They are pleading with the HSE for full time residential care.

“Linda herself would be happier, she would have more friends and more things to do. At home she just looks at the ceiling all day and it’s making her worse,” said William.

“We have been asking the HSE for eight years for residential care. There are plenty of houses around that she could go. They don't even call back any more. We are left in the dark all the time. it's not right,” he said.

Laois Sinn Féin TD Brian Stanley is asking the HSE for residential care for the Baldwin's daughter for more than four years, to no avail.

“The length of time they are waiting is a scandal. They are an elderly couple themselves and are clearly under pressure. The system is completely broken,” he said.

“This is a lovely couple who have been very unfairly treated. They need some help, we have made every effort to try and assist them but all our efforts have just been ignored,” he said.

His office received multiple letters back from the HSE on the issue.
“The family has even given medical evidence to them and the answer they have is that the request for out of home care is noted.

“A letter from July 2017 said that their daughter remains on a prioritised residential waiting list. That gives you an idea of what's going on. Here we are over two years later,” he said.

“What we need and don't have is adequate frontline services. There are not enough in place.
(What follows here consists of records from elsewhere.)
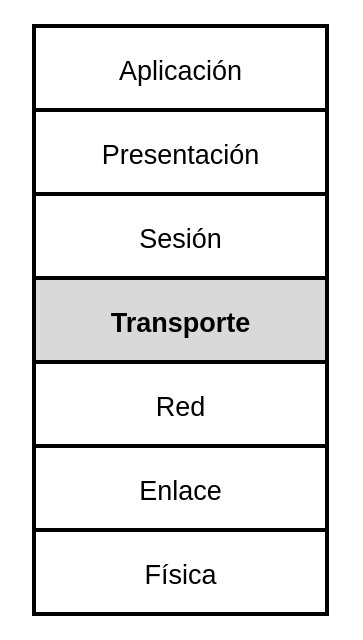
<!DOCTYPE html>
<html lang="es">
<head>
<meta charset="utf-8">
<title>Capas de red</title>
<style>
  :root {
    --paper: #fff;
    --ink: #000;
    --highlight: #d9d9d9;
    --rule: 4px;
  }
  * { box-sizing: border-box; margin: 0; padding: 0; }
  body {
    width: 363px;
    height: 640px;
    overflow: hidden;
    padding: 24px 34px 24px 32px;
    background: var(--paper);
    color: var(--ink);
    font: 27px "Liberation Sans", Arial, sans-serif;
  }
  .layers {
    display: grid;
    grid-template-rows: repeat(7, 80px);
    gap: var(--rule);
    height: 592px;
    border: var(--rule) solid var(--ink);
    background: var(--ink);
    list-style: none;
  }
  .layer {
    display: flex;
    align-items: center;
    justify-content: center;
    padding-top: 6px;
    background: var(--paper);
    line-height: 1;
  }
  .layer.current {
    background: var(--highlight);
    font-weight: 700;
  }
</style>
</head>
<body>
  <ol class="layers">
    <li class="layer">Aplicación</li>
    <li class="layer">Presentación</li>
    <li class="layer">Sesión</li>
    <li class="layer current">Transporte</li>
    <li class="layer">Red</li>
    <li class="layer">Enlace</li>
    <li class="layer">Física</li>
  </ol>
</body>
</html>
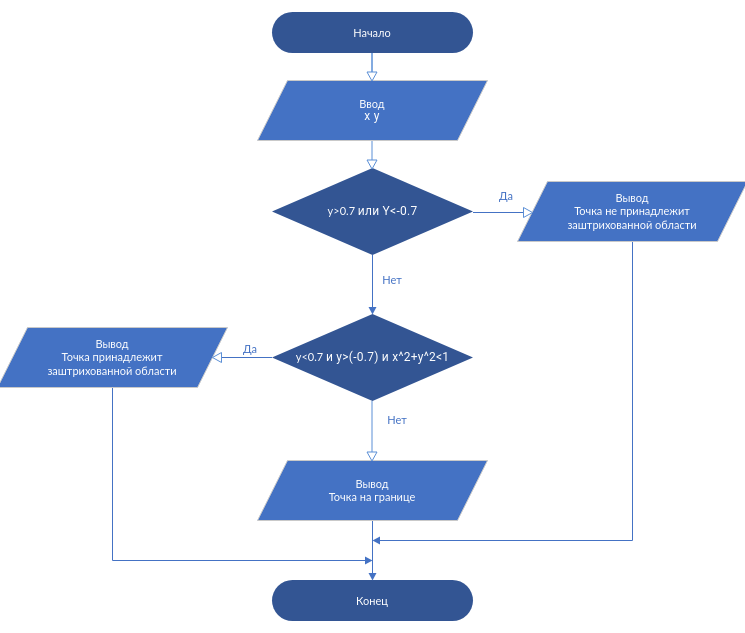
<!DOCTYPE html>
<html lang="ru">
<head>
<meta charset="utf-8">
<title>Блок-схема: принадлежность точки области</title>
<style>
:root {
  --dark: #335593;
  --blue: #4472c4;
  --open-line: #5b8fd6;
  --edge: #c9c9c9;
  --paper: #ffffff;
}
* { box-sizing: border-box; margin: 0; }
html, body { width: 745px; height: 633px; overflow: hidden; background: var(--paper); }
.flowchart {
  position: relative; width: 745px; height: 633px; overflow: hidden;
  font: 11px/13.5px Lato, "Open Sans", sans-serif;
}
.shapes { position: absolute; inset: 0; display: block; }
.terminal, .decision { fill: var(--dark); }
.io { fill: var(--blue); stroke: var(--edge); stroke-width: 1; }
.line { fill: none; stroke: var(--blue); stroke-width: 1; }
.line-open { stroke: var(--open-line); }
.head { fill: var(--blue); }
.head-open { fill: var(--paper); stroke: var(--open-line); stroke-width: 1; }
.node {
  position: absolute; display: flex; flex-direction: column;
  align-items: center; justify-content: center;
  color: var(--paper); text-align: center; white-space: nowrap;
}
.node-terminal { left: 272px; width: 200px; height: 41px; }
.node-io { width: 230px; height: 60px; }
.node-decision { left: 272px; width: 201px; height: 87px; }
.formula { font-family: Roboto, sans-serif; font-size: 12px; letter-spacing: .25px; }
.start { top: 12px; }
.input { left: 257px; top: 80px; }
.check-band { top: 168px; }
.outside { left: 517px; top: 181px; }
.check-circle { top: 314px; }
.inside { left: -3px; top: 327px; }
.border { left: 257px; top: 460px; }
.end { top: 580px; }
.branch { position: absolute; width: 30px; text-align: center; color: var(--blue); }
.band-yes { left: 491px; top: 189px; }
.band-no { left: 377px; top: 273px; }
.circle-yes { left: 235px; top: 342px; }
.circle-no { left: 382px; top: 413px; }
</style>
</head>
<body>
<main class="flowchart">
  <svg class="shapes" width="745" height="633" viewBox="0 0 745 633" aria-hidden="true">
    <defs>
      <rect id="terminal" class="terminal" width="201" height="41" rx="20.5"/>
      <polygon id="io" class="io" points="30,0 230,0 200,60 0,60"/>
      <polygon id="decision" class="decision" points="0,43.5 100.5,0 201,43.5 100.5,87"/>
      <polygon id="head-open" class="head-open" points="0,0 -5,-9 5,-9"/>
      <polygon id="head" class="head" points="0,0 -4,-7.5 4,-7.5"/>
    </defs>

    <g class="connectors">
      <path class="line line-open" d="M372 53V72M372 140V160M372 401V452"/>
      <path class="line line-open" d="M372 53V72"/>
      <path class="line" d="M473 212.500H524M272 357.500H222"/>
      <path class="line" d="M372.500 255V308M372.500 520V574"/>
      <path class="line" d="M632.500 241V540.500H379M112.500 387V560.500H366"/>
    </g>

    <use href="#terminal" x="272" y="12"/>
    <use href="#io" x="257.500" y="80.500"/>
    <use href="#decision" x="272" y="168"/>
    <use href="#io" x="517.500" y="181.500"/>
    <use href="#decision" x="272" y="314"/>
    <use href="#io" x="-2.500" y="327.500"/>
    <use href="#io" x="257.500" y="460.500"/>
    <use href="#terminal" x="272" y="580"/>

    <g class="arrowheads">
      <use href="#head-open" x="372" y="81"/>
      <use href="#head-open" x="372" y="169"/>
      <use href="#head-open" x="372" y="461"/>
      <use href="#head-open" transform="translate(532.500 212.500) rotate(-90)"/>
      <use href="#head-open" transform="translate(212.500 357.500) rotate(90)"/>
      <use href="#head" x="372.500" y="314.500"/>
      <use href="#head" x="372.500" y="580.500"/>
      <use href="#head" transform="translate(372.500 540.500) rotate(90)"/>
      <use href="#head" transform="translate(372.500 560.500) rotate(-90)"/>
    </g>
  </svg>

  <div class="node node-terminal start">Начало</div>
  <div class="node node-io input">
    <span>Ввод</span>
    <span class="formula">x y</span>
  </div>
  <div class="node node-decision check-band">
    <p>y&gt;0.7 <span class="formula">или Y&lt;-0.7</span></p>
  </div>
  <div class="node node-io outside">
    <span>Вывод</span>
    <span>Точка не принадлежит</span>
    <span>заштрихованной области</span>
  </div>
  <div class="node node-decision check-circle">
    <p>y&lt;0.7 <span class="formula">и y&gt;(-0.7) и x^2+y^2&lt;1</span></p>
  </div>
  <div class="node node-io inside">
    <span>Вывод</span>
    <span>Точка принадлежит</span>
    <span>заштрихованной области</span>
  </div>
  <div class="node node-io border">
    <span>Вывод</span>
    <span>Точка на границе</span>
  </div>
  <div class="node node-terminal end">Конец</div>

  <span class="branch band-yes">Да</span>
  <span class="branch band-no">Нет</span>
  <span class="branch circle-yes">Да</span>
  <span class="branch circle-no">Нет</span>
</main>
</body>
</html>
And if residential care is not there or delayed, there should be assistance given at home but there is a huge shortage in that too,” he said.

The HSE had so far declined to comment.